WESSON – While little kids in Brookhaven’s elementary schoolshave been making a show of their election awareness through the”Promote the Vote” campaign, the big kids at Copiah-LincolnCommunity College took their turn to make some election noiseTuesday night.
Approximately 180 Co-Lin students braved the steadily droppingtemperatures at dusk Tuesday for Phi Theta Kappa’s “Rock the Vote,”a two-hour event with guest speakers, prizes and live rock n’roll.
The concert/rally was one of the last in a long line of eventssponsored by PTK to get the college’s students plugged into thenation’s political scene.

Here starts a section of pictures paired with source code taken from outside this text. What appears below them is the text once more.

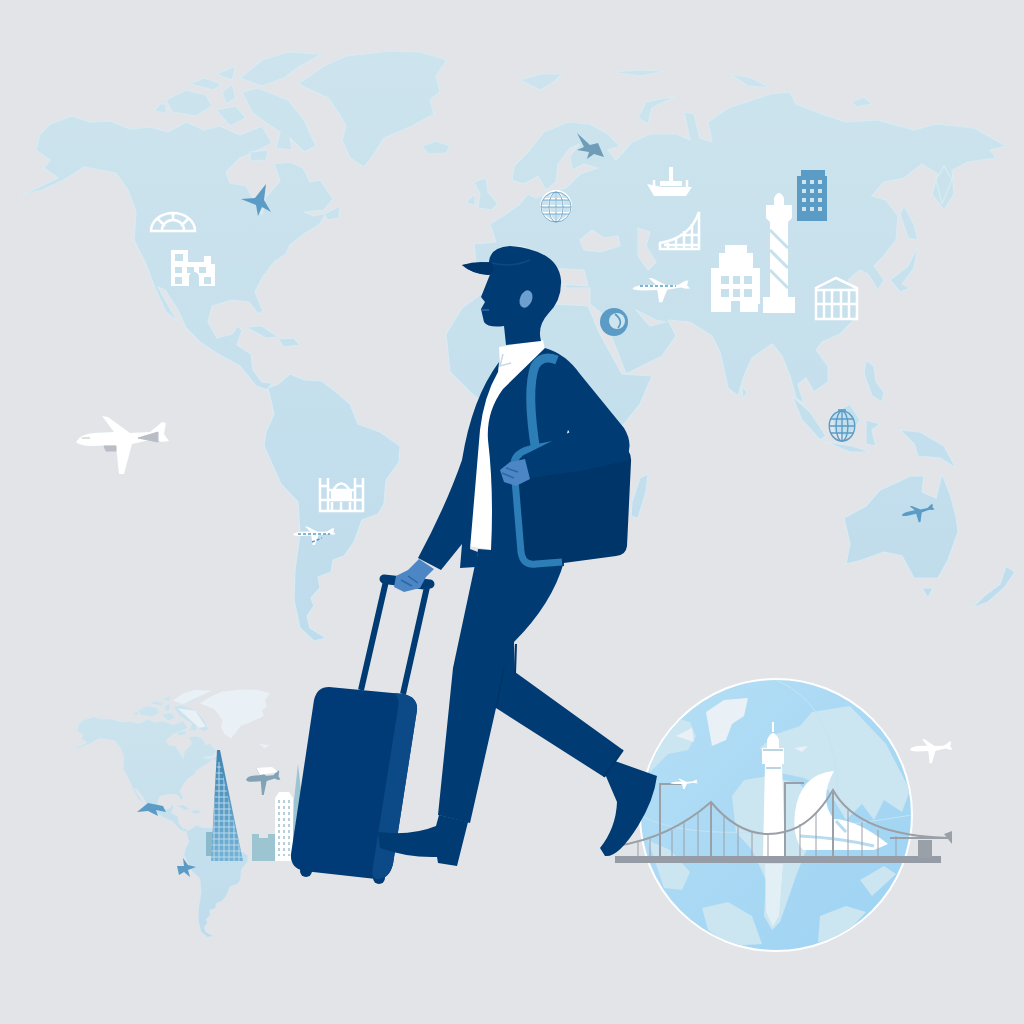
<!DOCTYPE html>
<html lang="en">
<head>
<meta charset="utf-8">
<title>World traveller</title>
<style>
:root{--paper:#e2e4e8;--land:#c6e0ec;--land-pale:#cfe5ee;--ice:#e9f1f6;--shore:#d9ebf3;--navy:#003c73;--navy-deep:#00356a;--case:#003b77;--case-side:#0b4a86;--strap:#2d7db6;--skin:#4c86c4;--white:#fff;--steel:#5b9cc6;--grey:#9aa0a8;--sea:#a8d8f4}
html,body{margin:0;height:100%;overflow:hidden;background:var(--paper)}
svg{display:block;width:1024px;height:1024px}
.land{fill:url(#landTone);stroke:var(--shore);stroke-width:1.2;stroke-linejoin:round}
.white{fill:var(--white)}
.steel{fill:var(--steel)}
.line{fill:none;stroke:var(--white);stroke-width:2.5}
.blue-line{fill:none;stroke:var(--steel);stroke-width:1.6}
.window{fill:var(--land)}
.grey-line{fill:none;stroke:var(--grey);stroke-width:2}
.navy{fill:var(--navy)}
</style>
</head>
<body>
<svg viewBox="0 0 1024 1024" role="img" aria-label="Traveller with a suitcase walking in front of a world map">
<defs>
<linearGradient id="landTone" gradientUnits="userSpaceOnUse" x1="0" y1="50" x2="0" y2="640"><stop offset="0" stop-color="#cde4ed"/><stop offset="1" stop-color="#bfdcec"/></linearGradient>
<linearGradient id="seaTone" x1="0" y1="0" x2="1" y2="1"><stop offset="0" stop-color="#b5def5"/><stop offset="1" stop-color="#9dd3f3"/></linearGradient>
<linearGradient id="towerTone" x1="0" y1="0" x2="0" y2="1"><stop offset="0" stop-color="#3f84b4"/><stop offset="1" stop-color="#74b3d6"/></linearGradient>
<pattern id="towerWindows" width="5" height="6" patternUnits="userSpaceOnUse"><path d="M0 5H5M4 0V6" stroke="#b9d9ea" stroke-width="1"/></pattern>
<clipPath id="globeClip"><circle cx="776" cy="815" r="135"/></clipPath>
<path id="plane" d="M-46 2Q-42-6-28-7L-8-8L-20-24L-14-23L8-7L28-8L40-18L44-17L42-6L47 1L40 2L32-1L10 4L2 34L-3 34L-6 5L-30 6Q-42 6-46 2Z"/>
<g id="wireGlobe"><circle r="15"/><ellipse rx="7" ry="15"/><path d="M0-15V15M-15 0H15M-13-7H13M-13 7H13"/></g>
<g id="americas">
<path d="M36 150L40 134L50 124L72 116L90 122L110 121L130 129L150 127L168 132L186 122L204 130L220 126L240 135L262 126L272 143L258 150L240 158L226 172L230 183L246 186L254 200L262 215L265 198L280 181L274 164L290 162L303 168L310 182L320 180L333 199L324 210L304 212L314 216L326 213L320 224L304 234L290 245L286 254L274 262L262 278L255 292L263 311L258 314L249 302L232 300L212 306L208 322L217 338L232 334L238 326L242 330L237 345L251 354L253 370L262 382L272 383L268 390L256 386L240 366L218 354L200 342L186 328L178 310L165 290L158 287L172 312L178 322L166 312L155 288L146 264L134 240L136 212L128 190L116 173L100 170L84 167L64 180L42 190L22 195L58 178L44 168L50 160Z"/>
<path d="M166 100L186 90L206 95L212 106L196 116L172 112ZM160 104L154 111L166 113L166 104ZM190 84L204 78L222 84L214 90ZM222 92L232 84L236 98L226 104ZM216 110L236 106L246 118L230 126ZM242 92L258 88L288 100L304 120L316 146L304 152L290 138L292 150L276 148L280 132L262 120L252 112ZM240 78L262 60L288 52L322 54L300 66L284 78L262 86ZM216 74L236 66L232 80ZM250 152L268 150L266 160L250 161Z"/>
<path d="M246 327L262 326L278 337L266 338ZM278 339L294 338L300 345L284 347ZM324 214L340 206L339 218L328 220Z"/>
<path d="M268 388L278 384L290 374L304 380L322 381L336 392L350 404L358 424L380 432L400 446L399 462L386 480L384 504L378 514L362 520L354 542L344 556L333 560L331 572L318 577L320 588L311 598L314 606L307 616L310 628L326 638L314 641L300 628L294 600L295 570L300 534L298 502L281 484L264 446L266 432L274 414Z"/>
</g>
<path id="greenland" d="M298 84L324 66L346 56L390 51L420 52L447 60L436 76L440 92L430 100L434 114L412 126L384 138L374 154L364 167L350 158L342 140L346 126L338 112L328 98Z"/>
<g id="oldWorld">
<path d="M476 263L474 244L496 242L490 224L506 214L520 204L528 194L536 198L552 192L566 188L580 174L598 168L584 164L572 170L570 156L580 144L570 148L558 164L556 182L546 190L538 176L524 184L512 180L514 166L528 152L544 132L568 122L590 124L608 134L620 146L608 150L616 160L632 142L650 134L676 134L690 140L684 112L694 114L700 138L712 142L708 122L728 108L770 94L790 92L796 104L822 114L846 122L878 120L914 130L936 124L974 128L1006 146L990 150L996 158L968 162L952 170L954 194L944 210L932 194L938 174L922 164L904 178L884 182L872 196L886 200L898 216L896 240L882 258L874 266L884 280L878 290L868 274L860 270L848 280L858 296L856 318L840 334L822 342L816 350L828 366L828 382L814 392L806 378L798 384L804 404L796 398L790 376L782 356L772 344L752 358L744 376L738 396L728 388L720 352L712 336L690 322L668 320L676 336L662 356L626 374L616 348L602 314L590 304L590 288L566 288L560 270L548 266L532 250L520 246L506 258L494 268Z"/>
<path d="M446 334L462 308L484 292L520 288L534 300L552 304L588 306L600 334L622 374L652 376L640 404L616 434L618 474L600 510L578 548L552 556L540 500L530 440L500 414L472 394L450 372Z"/>
<path d="M632 502L640 478L648 474L646 492L638 518L631 516ZM478 208L480 194L474 182L486 178L488 192L498 204L492 210ZM466 202L475 194L475 206ZM422 146L436 141L450 146L446 153L428 154ZM520 80L540 74L562 74L554 82L540 90ZM638 118L646 102L676 96L652 108L648 124ZM730 74L752 78L770 88L748 86ZM852 102L864 97L872 104L856 107ZM612 72L640 70L666 71L640 76ZM936 180L944 166L952 180L942 204ZM904 206L914 224L918 240L908 238L900 214ZM918 246L908 266L890 280L900 292L910 288L902 284L914 268ZM866 360L874 366L876 382L884 392L882 402L872 396L864 374ZM742 386L747 392L743 400ZM792 396L810 412L826 436L820 440L802 420ZM826 442L852 446L870 452L850 452ZM832 414L850 404L860 420L848 438L834 432ZM866 420L880 424L872 430L876 446L866 444ZM900 430L920 432L944 446L956 468L940 458L918 456L914 444Z"/>
<path d="M844 518L866 506L880 490L898 482L910 476L924 476L922 492L936 498L942 474L950 494L956 516L958 532L948 560L938 578L914 578L902 556L884 552L862 560L846 564L850 544ZM922 588L933 588L928 598ZM1006 566L1015 572L1004 588L988 602L972 608L984 596L1000 584Z"/>
</g>
</defs>

<rect width="1024" height="1024" fill="var(--paper)"/>

<g id="world-map" class="land">
<use href="#americas"/><use href="#greenland"/><use href="#oldWorld"/>
<path fill="var(--paper)" d="M580 240L592 230L604 238L618 236L620 246L600 252L584 250ZM638 228L650 232L646 246L656 262L648 270L638 256ZM548 268L584 270L588 286L560 284ZM636 310L656 320L666 322L650 326Z"/>
</g>

<g id="map-landmarks">
<g id="dome"><path class="line" d="M151 231A22 18 0 0 1 195 231ZM162 230A11 10 0 0 1 184 230M173 213V221M158 219L165 226M188 219L181 226"/></g>
<g id="ruin"><path class="white" d="M171 250H188V262H204V256H211V264H215V286H171Z"/><path class="window" d="M175 254H183V261H175ZM175 267H182V273H175ZM187 267H194V273H187ZM199 267H206V273H199ZM175 277H182V284H175ZM189 277A5 5 0 0 1 199 277V286H189ZM204 277H211V284H204Z"/></g>
<g id="gatehouse"><path class="line" d="M320 478V511H363V478M328 478V511M355 478V511M328 490H355M320 486H328M355 486H363M320 500H363M332 511V502M341 511V502M350 511V502M334 489Q341 478 349 489"/><path class="white" d="M331 490H352V500H331Z"/></g>
<g id="ship"><path class="white" d="M647 184L662 187H692L686 196H654ZM660 181H682V186H660ZM669 167H673V181H669Z"/><path class="line" d="M654 186V180M687 187V180"/></g>
<path id="growth-bridge" class="line" d="M660 249H699V212Q690 238 660 243ZM668 249V243M676 249V238M684 249V231M692 249V224M664 245H699M680 235H699"/>
<g id="office"><path class="white" d="M725 245H747V253H753V268H760V304H758V312H711V268H719V253H725Z"/><path class="window" d="M721 276H729V284H721ZM733 276H740V284H733ZM744 276H752V284H744ZM721 289H729V297H721ZM733 289H740V297H733ZM744 289H752V297H744ZM731 301H740V312H731Z"/></g>
<g id="lighthouse"><path class="white" d="M774 198Q779 188 784 198V205H792V218L788 222V297H795V313H763V297H770V222L766 218V205H774Z"/><path d="M770 230L788 248M770 250L788 268M770 270L788 288" stroke="var(--land)" stroke-width="3"/></g>
<g id="apartment-tower"><path class="steel" d="M801 170H825V176H827V221H797V176H801Z"/><path d="M802 182H823M802 191H823M802 200H823M802 209H823" stroke="var(--land-pale)" stroke-width="4" stroke-dasharray="4 4"/></g>
<g id="museum"><path class="line" d="M816 319V288L836 278L857 288V319ZM815 290H858M815 304H858M824 290V319M832 290V319M841 290V319M849 290V319"/></g>
<g class="line"><use href="#wireGlobe" transform="translate(556 206)" stroke-width="1.8"/></g>
<g class="blue-line"><use href="#wireGlobe" transform="translate(556 207)" stroke-width=".8"/><use href="#wireGlobe" transform="translate(842 426) scale(.85 1)"/><path d="M838 410H846"/></g>
<g id="ring-globe"><circle cx="614" cy="322" r="14" class="steel"/><circle cx="617" cy="321" r="8" fill="var(--land-pale)"/><path d="M603 314Q606 328 618 334M615 314Q624 321 618 328" class="blue-line"/></g>
</g>

<g id="map-planes">
<use href="#plane" class="white" transform="translate(122 440)"/>
<path d="M82 438H90M104 446H116V451H106ZM138 438L158 432V442Z" fill="#b9bec6" stroke="#b9bec6"/>
<path class="steel" d="M241 199L255 198L266 184L264 200L271 212L262 207L258 216L256 205Z"/>
<path fill="#6f9db8" d="M577 133L590 145L598 143L604 157L594 154L587 159L589 152L577 150L584 147Z"/>
<use href="#plane" class="white" transform="translate(661 288) scale(.62 .42)"/>
<path class="blue-line" d="M640 286H676" stroke-dasharray="3 2"/>
<use href="#plane" class="white" transform="translate(314 534) scale(.46 .32)"/>
<path class="blue-line" d="M298 534H330M312 542L322 538" stroke-dasharray="3 2"/>
<use href="#plane" class="steel" transform="translate(918 512) rotate(-10) scale(.36 .3)"/>
</g>

<g id="small-map" transform="translate(60 668) scale(.47 .42)">
<use href="#americas" class="land"/><use href="#greenland" fill="var(--ice)"/>
<path fill="var(--ice)" d="M240 78L262 60L288 52L322 54L300 66L262 86ZM250 96L288 102L310 140L296 142ZM422 180L446 184L436 191Z"/>
</g>
<g id="small-skyline">
<path d="M206 832H216V856H206Z" fill="#8db9cc"/>
<path d="M217 750L220 750L243 861H211Z" fill="url(#towerTone)"/><path d="M217 762L220 762L243 861H211Z" fill="url(#towerWindows)"/>
<path d="M252 834H259V838H268V834H275V861H252Z" fill="#9cc5d1"/>
<path d="M294 800L298 764L302 800V861H292Z" fill="#9cc5d1"/>
<path class="white" d="M275 798L279 792H289L293 798V861H275Z"/><path d="M279 800V856M284 800V856M289 800V856" stroke="#b7cfd9" stroke-width="2" stroke-dasharray="3 3"/>
<use href="#plane" fill="#82a3b6" transform="translate(263 779) scale(.37 .47)"/>
<path d="M256 768L272 767L278 772L260 775Z" class="white"/>
<path class="steel" d="M137 812L148 803L163 806L166 812L156 810L158 816L148 811ZM177 866L184 866L183 858L188 865L196 867L188 870L190 877L184 872L179 875Z"/>
</g>

<g id="globe-scene">
<circle cx="776" cy="815" r="136" fill="url(#seaTone)" stroke="var(--white)" stroke-width="2"/>
<g clip-path="url(#globeClip)">
<path fill="#cbe5f1" d="M664 734L676 718L690 722L696 736L688 750L668 754L650 772L644 750ZM732 796L744 780L768 776L800 784L816 808L808 846L796 876L780 922L772 930L764 916L766 880L752 850L736 832ZM760 748L776 734L800 726L812 712L850 706L886 744L910 790L902 812L884 800L874 820L862 804L846 820L828 790L804 778L776 772ZM648 840L670 850L690 872L682 890L664 888ZM702 908L728 902L752 916L762 944L730 946L708 930ZM820 916L846 906L866 912L840 940L818 942ZM860 880L884 866L896 874L872 896Z"/>
<path fill="var(--ice)" d="M706 712L724 700L748 698L744 716L732 724L726 740L712 746ZM676 736L692 728L694 742ZM794 748L808 746L802 752Z"/>
<path d="M776 680Q838 706 838 800M640 815Q700 850 912 815" fill="none" stroke="#c4e3f3" stroke-width="1"/>
<path d="M765 864H783L779 916L773 926L766 912Z" fill="#eaf4f8" opacity=".75"/>
</g>
<g id="globe-lighthouse"><path class="white" d="M767 740Q773 726 779 740V748H784V764H782L785 857H763L765 764H762V748H767ZM772 722H774V732H772Z"/><path d="M763 750H783M766 768H781" stroke="#b9d4e2" stroke-width="2"/></g>
<path id="sail" class="white" d="M834 771Q800 774 795 812Q792 838 803 850H874L888 844Q858 820 834 819Q818 800 834 771Z"/>
<path d="M800 836Q840 838 874 846M836 821L846 832" fill="none" stroke="#b8dcef" stroke-width="3"/>
<g id="bridge">
<path class="grey-line" d="M616 846Q670 838 711 802Q744 842 784 832Q812 826 833 790Q858 836 950 838M660 856V784H681M785 856V783H804M711 802V856M833 790V856M890 838H952M920 842V856"/>
<path d="M638 842V856M650 839V856M672 830V856M684 822V856M698 812V856M724 816V856M738 826V856M752 832V856M768 834V856M800 824V856M816 812V856M848 810V856M862 822V856M878 830V856M896 836V856" stroke="var(--grey)"/>
<rect x="615" y="856" width="326" height="7" fill="#969ca5"/><path d="M918 840H932V858H918ZM944 834L952 831L952 844Z" fill="var(--grey)"/>
</g>
<use href="#plane" class="white" transform="translate(931 749) scale(.46 .42)"/>
<use href="#plane" class="white" transform="translate(684 783) scale(.3 .18)"/>
</g>

<g id="traveller">
<g id="legs">
<path class="navy" d="M476 560L564 562Q552 604 514 642L515 672L623 750L604 777L496 708L470 823L438 815L453 668Z"/>
<path class="navy" d="M615 761L657 776Q654 800 638 826Q618 858 605 856L600 848Q616 828 617 802L605 774Z"/>
<path d="M516 644L515 674M496 708L504 668M604 777L623 750" stroke="var(--navy-deep)" stroke-width="2" fill="none"/>
</g>
<g id="suitcase">
<path d="M361 690L386 581L427 587L403 694" fill="none" stroke="var(--navy)" stroke-width="6"/>
<path d="M384 579L430 584" stroke="var(--navy)" stroke-width="9" stroke-linecap="round"/>
<circle cx="306" cy="871" r="6" class="navy"/><circle cx="379" cy="878" r="6" class="navy"/>
<path d="M329 687L403 694Q418 697 417 710L393 864Q389 880 376 879L304 871Q290 868 291 854L314 700Q317 687 329 687Z" fill="var(--case)"/>
<path d="M403 694Q418 697 417 710L393 864Q389 880 376 879Q371 878 373 866L398 708Q400 698 394 693Z" fill="var(--case-side)"/>
</g>
<path class="navy" d="M439 815L468 822L457 866L438 863L437 857Q408 858 380 848L378 832Q412 836 436 826Z"/>
<g id="body">
<path class="white" d="M499 347L543 340L545 350L512 398L492 550L468 546L476 420L500 364Z"/>
<path class="navy" d="M499 362L498 372Q484 396 480 430L470 549L478 552L476 567L460 568L462 544L441 570L418 558Q446 506 462 460Q472 398 499 362Z"/>
<path class="navy" d="M545 348Q566 354 580 374L624 428Q634 444 626 460L560 490L564 566H476L478 549L491 550Q494 490 488 440Q486 412 503 389Z"/>
<path class="white" d="M568 430L574 440L564 444Z"/>
<path d="M511 363L500 366L503 354" fill="none" stroke="#c9d8e6" stroke-width="1.5"/>
<path d="M419 559L434 569L426 577L420 588L404 592L394 587L396 576L408 570Z" fill="var(--skin)"/>
<path d="M401 580L412 586M408 576L418 583" stroke="#2c66a6" stroke-width="1.5"/>
</g>
<g id="shoulder-bag">
<path d="M536 452Q526 390 535 366Q542 354 557 360" fill="none" stroke="var(--strap)" stroke-width="9"/>
<path d="M516 464Q517 453 528 450L622 448Q632 450 631 462L627 546Q626 555 616 556L534 567Q524 568 522 558Z" fill="var(--navy-deep)"/>
<path d="M566 442L535 448Q512 452 514 468L521 552Q523 566 536 564L562 562" fill="none" stroke="var(--strap)" stroke-width="7"/>
<path class="navy" d="M570 432L592 414L626 440L629 460L584 470L530 478L522 456Z"/>
<path d="M525 459L530 479L516 486L504 482L500 470L510 462Z" fill="var(--skin)"/>
<path d="M502 473L514 478M506 468L518 472" stroke="#2c66a6" stroke-width="1.5"/>
</g>
<g id="head">
<path class="navy" d="M491 272L481 297L485 302L481 309L484 322Q488 328 504 326L506 345L541 341Q537 326 548 314Q562 300 561 280Q558 250 510 246Q490 247 489 262L462 265Q472 274 491 275Z"/>
<path d="M462 265Q478 260 492 263Q496 274 488 275Q472 274 462 265Z" fill="var(--navy-deep)"/>
<ellipse cx="526" cy="299" rx="6" ry="9" transform="rotate(22 526 299)" fill="#6c9fd0"/>
<path d="M492 263Q512 268 530 260" fill="none" stroke="#0c4a85" stroke-width="1.5"/>
<path d="M482 310H489" stroke="#2c66a6" stroke-width="1.5"/>
</g>
</g>
</svg>
</body>
</html>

After weeks of registration drives to getstudents ready to vote, this time the organization called in aveteran state politician to drive home the importance ofparticipating in the election.
“Voting is the strongest voice you’re going to have in thepolitical process,” said District 39 Sen. Cindy Hyde-Smith. “Thepeople you vote for are going to make the rules that you will liveby.”
Hyde-Smith urged the students not just to show up at the polls,but to research the candidates in-depth and know their policies.She reminded the crowd of the sacrifices of the past that were madein order to preserve the right to vote, and that it should beexercised knowledgably and whenever possible.
She also reminded the students that not everyone on the planethas the right to stroll into a precinct and choose their leaders.She shared the story of a female senator in the Turkish Parliamentshe met while visiting Ankara earlier this summer.
“In the village she came from, she was never allowed to walkdown the market street because she was a woman,” Hyde-Smith said.”But now that she’s an elected official, she walks that way toParliament every day. It made me realize that even today no oneenjoys the full liberties that we, as Americans, do.”
Hyde-Smith pulled out all the stops to honor the voting process.However, it appears college students – at Co-Lin and across thecountry – are already prepared to march on the polls on Nov. 4.
“I’ve seen more interest in the 18-24-year-old group than I everhave,” Hyde-Smith said afterward. “I truly believe there will berecord turnouts Tuesday, and this young group will be part ofthat.”
Hyde-Smith said the buildup of the election in the students’minds would likely make a lasting impression and produce a group oflifelong voters.
“Once that seed has been planted in the mind of a first-timevoter, it’s more likely to be remembered,” she said. “When you havea large emphasis put on a first election like this, it makes agreat impression.”
That’s exactly the result PTK is looking for.
PTK president Ashlee Richardson said the organization workedevery Tuesday in September to register more than 200 students tovote.
“I don’t know if that was a good thing or a bad thing, but theyneeded to be registered, and they are now,” she said. “We’ve donethe best we can do to get people ready for the election, and nowit’s up to them.”
Richardson said PTK waited until one week before the election tohost “Rock the Vote” to keep it fresh on the students’ minds. Onemore voter awareness event, a mock election, will be heldMonday.
The group wants to see as many college students as possiblelined up at the polls Tuesday.
“We’re all in college, and the 18-24 age range is the missingvoting deficit,” Richardson said. “It affects us right now – we’rethe generation coming up, looking for jobs that these electedofficials are going to influence.”
Co-Lin President Dr. Ronnie Nettles said he was proud to see anelection-focused program like “Rock the Vote” held on his campus -an especially pleasing event, he said, since it was entirelystudent-led.
Nettles said college students’ participation in voting fitssquarely into Co-Lin’s mission to teach its students not onlyacademics, but civic responsibility.
“It’s not really political, it’s about what’s best for all ofus,” he said. “We want the college itself to be involved in thecommunity, and this is one of those ways our students are involvedin a civic way.”